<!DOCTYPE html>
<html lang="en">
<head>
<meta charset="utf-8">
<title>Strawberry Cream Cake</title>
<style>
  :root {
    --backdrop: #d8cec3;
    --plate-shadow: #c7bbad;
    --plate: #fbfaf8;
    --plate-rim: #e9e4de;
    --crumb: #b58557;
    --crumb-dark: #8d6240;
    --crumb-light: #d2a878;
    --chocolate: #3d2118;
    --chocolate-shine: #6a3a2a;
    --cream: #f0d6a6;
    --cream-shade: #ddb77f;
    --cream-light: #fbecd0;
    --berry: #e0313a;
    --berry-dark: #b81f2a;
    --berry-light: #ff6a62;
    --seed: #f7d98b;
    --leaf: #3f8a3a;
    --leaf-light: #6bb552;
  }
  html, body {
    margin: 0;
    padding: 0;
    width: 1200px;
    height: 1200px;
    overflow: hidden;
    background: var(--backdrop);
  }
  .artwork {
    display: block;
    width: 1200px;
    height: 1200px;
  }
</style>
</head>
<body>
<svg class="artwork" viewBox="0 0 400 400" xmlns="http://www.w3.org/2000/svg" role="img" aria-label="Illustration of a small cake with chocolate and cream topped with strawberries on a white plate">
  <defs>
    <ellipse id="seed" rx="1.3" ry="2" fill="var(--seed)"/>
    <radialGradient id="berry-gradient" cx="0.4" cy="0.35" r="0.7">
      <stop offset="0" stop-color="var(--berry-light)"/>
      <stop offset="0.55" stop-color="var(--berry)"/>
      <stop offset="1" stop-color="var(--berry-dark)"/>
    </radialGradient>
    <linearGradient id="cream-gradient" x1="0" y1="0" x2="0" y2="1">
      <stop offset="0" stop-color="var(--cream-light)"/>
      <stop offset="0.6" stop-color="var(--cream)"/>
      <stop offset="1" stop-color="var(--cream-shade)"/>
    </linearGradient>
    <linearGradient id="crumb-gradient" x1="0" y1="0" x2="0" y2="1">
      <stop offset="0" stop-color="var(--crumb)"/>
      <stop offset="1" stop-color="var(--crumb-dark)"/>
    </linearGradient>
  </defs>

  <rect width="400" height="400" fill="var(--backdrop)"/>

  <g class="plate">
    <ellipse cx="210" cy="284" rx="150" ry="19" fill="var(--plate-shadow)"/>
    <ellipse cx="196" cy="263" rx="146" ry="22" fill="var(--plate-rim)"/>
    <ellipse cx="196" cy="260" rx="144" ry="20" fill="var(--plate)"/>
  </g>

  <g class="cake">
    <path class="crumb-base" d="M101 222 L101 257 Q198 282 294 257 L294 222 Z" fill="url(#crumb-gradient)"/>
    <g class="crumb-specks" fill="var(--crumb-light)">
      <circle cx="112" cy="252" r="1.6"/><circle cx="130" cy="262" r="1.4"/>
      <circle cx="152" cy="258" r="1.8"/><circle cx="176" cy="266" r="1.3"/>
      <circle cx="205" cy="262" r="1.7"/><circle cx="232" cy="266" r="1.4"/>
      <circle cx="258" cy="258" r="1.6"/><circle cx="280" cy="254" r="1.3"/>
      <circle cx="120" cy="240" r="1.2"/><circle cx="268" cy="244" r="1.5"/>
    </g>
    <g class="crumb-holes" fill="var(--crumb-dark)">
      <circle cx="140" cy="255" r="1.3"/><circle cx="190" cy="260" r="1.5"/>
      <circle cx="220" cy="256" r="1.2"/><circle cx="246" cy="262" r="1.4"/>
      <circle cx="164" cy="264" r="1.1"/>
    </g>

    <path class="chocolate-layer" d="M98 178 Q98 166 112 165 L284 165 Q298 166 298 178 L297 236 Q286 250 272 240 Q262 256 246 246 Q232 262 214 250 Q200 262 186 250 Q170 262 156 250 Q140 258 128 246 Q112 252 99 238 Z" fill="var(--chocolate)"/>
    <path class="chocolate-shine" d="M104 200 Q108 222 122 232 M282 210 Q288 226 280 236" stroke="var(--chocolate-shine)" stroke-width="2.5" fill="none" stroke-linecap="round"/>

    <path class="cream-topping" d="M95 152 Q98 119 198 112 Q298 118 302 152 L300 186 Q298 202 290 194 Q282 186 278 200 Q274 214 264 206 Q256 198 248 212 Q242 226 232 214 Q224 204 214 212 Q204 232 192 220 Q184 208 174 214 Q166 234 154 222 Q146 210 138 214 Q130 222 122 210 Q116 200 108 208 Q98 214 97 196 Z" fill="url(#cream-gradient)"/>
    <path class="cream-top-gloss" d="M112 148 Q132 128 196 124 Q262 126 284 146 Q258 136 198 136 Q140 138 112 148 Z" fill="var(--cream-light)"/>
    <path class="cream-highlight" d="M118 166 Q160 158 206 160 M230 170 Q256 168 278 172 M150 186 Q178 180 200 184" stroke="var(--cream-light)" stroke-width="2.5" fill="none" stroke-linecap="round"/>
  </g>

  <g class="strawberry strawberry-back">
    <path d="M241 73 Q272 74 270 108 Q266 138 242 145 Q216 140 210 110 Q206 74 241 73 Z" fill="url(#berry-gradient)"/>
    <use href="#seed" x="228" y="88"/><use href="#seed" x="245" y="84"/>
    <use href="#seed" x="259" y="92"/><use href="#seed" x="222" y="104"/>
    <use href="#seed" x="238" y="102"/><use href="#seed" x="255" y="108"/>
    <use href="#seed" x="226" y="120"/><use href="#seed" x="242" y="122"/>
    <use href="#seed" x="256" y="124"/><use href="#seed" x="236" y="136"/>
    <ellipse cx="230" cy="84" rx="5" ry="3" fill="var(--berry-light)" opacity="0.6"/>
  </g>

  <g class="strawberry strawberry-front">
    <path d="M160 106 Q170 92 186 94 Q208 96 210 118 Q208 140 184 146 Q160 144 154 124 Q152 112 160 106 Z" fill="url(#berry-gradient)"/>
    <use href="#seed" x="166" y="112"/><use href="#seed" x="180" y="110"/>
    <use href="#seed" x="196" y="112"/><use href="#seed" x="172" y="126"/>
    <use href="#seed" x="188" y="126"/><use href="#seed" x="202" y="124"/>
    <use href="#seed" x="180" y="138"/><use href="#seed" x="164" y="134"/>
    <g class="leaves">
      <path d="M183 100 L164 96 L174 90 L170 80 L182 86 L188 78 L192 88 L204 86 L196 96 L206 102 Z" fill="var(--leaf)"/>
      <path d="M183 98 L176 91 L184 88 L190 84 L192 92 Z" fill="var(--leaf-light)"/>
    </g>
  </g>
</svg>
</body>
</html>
----------
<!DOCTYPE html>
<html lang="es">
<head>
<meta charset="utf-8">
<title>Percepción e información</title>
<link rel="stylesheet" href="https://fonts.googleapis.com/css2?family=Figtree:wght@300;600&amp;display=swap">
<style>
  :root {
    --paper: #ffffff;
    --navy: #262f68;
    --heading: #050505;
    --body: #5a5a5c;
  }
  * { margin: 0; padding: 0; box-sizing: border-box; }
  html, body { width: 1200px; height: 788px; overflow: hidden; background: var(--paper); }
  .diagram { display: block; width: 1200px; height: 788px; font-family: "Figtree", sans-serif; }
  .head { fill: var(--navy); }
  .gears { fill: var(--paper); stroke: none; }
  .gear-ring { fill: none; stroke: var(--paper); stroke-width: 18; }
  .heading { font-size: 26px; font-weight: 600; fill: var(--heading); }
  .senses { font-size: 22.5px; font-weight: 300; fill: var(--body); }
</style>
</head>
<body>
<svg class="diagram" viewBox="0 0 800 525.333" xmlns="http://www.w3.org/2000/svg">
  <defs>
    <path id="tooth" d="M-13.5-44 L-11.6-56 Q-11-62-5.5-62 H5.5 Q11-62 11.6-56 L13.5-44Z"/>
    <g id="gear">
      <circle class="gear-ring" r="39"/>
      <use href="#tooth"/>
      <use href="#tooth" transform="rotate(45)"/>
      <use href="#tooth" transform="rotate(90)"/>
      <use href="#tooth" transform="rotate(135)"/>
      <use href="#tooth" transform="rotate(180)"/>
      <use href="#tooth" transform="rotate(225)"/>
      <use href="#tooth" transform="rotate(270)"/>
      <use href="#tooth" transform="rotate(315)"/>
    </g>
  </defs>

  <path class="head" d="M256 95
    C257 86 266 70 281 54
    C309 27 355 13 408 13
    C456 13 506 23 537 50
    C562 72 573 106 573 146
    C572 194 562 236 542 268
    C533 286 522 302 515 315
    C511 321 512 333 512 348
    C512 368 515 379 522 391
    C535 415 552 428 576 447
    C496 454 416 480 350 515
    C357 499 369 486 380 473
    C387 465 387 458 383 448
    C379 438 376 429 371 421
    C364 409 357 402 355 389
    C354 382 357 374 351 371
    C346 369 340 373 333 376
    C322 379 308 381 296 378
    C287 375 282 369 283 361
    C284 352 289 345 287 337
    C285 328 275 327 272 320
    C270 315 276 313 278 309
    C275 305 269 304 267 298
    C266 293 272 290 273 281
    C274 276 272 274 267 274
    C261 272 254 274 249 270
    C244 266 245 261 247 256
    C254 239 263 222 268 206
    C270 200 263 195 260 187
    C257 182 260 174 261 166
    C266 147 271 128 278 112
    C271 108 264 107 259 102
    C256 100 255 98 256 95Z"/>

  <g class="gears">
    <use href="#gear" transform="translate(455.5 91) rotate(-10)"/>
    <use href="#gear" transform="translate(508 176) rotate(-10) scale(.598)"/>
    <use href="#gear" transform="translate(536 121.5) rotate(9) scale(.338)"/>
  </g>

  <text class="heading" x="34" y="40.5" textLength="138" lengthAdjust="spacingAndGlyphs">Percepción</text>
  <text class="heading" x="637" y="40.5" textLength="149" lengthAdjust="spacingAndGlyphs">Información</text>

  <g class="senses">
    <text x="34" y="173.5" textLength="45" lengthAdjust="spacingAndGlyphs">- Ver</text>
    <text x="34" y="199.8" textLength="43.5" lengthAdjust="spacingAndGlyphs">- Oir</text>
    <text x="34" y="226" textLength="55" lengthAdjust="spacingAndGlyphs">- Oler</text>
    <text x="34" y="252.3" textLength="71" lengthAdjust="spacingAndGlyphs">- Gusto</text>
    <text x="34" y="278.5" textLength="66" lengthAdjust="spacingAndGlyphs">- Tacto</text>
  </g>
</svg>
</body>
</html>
----------
Task item »
Find the string "translate" in the material above. Then copy each line that has it.

Output »
    <use href="#gear" transform="translate(455.5 91) rotate(-10)"/>
    <use href="#gear" transform="translate(508 176) rotate(-10) scale(.598)"/>
    <use href="#gear" transform="translate(536 121.5) rotate(9) scale(.338)"/>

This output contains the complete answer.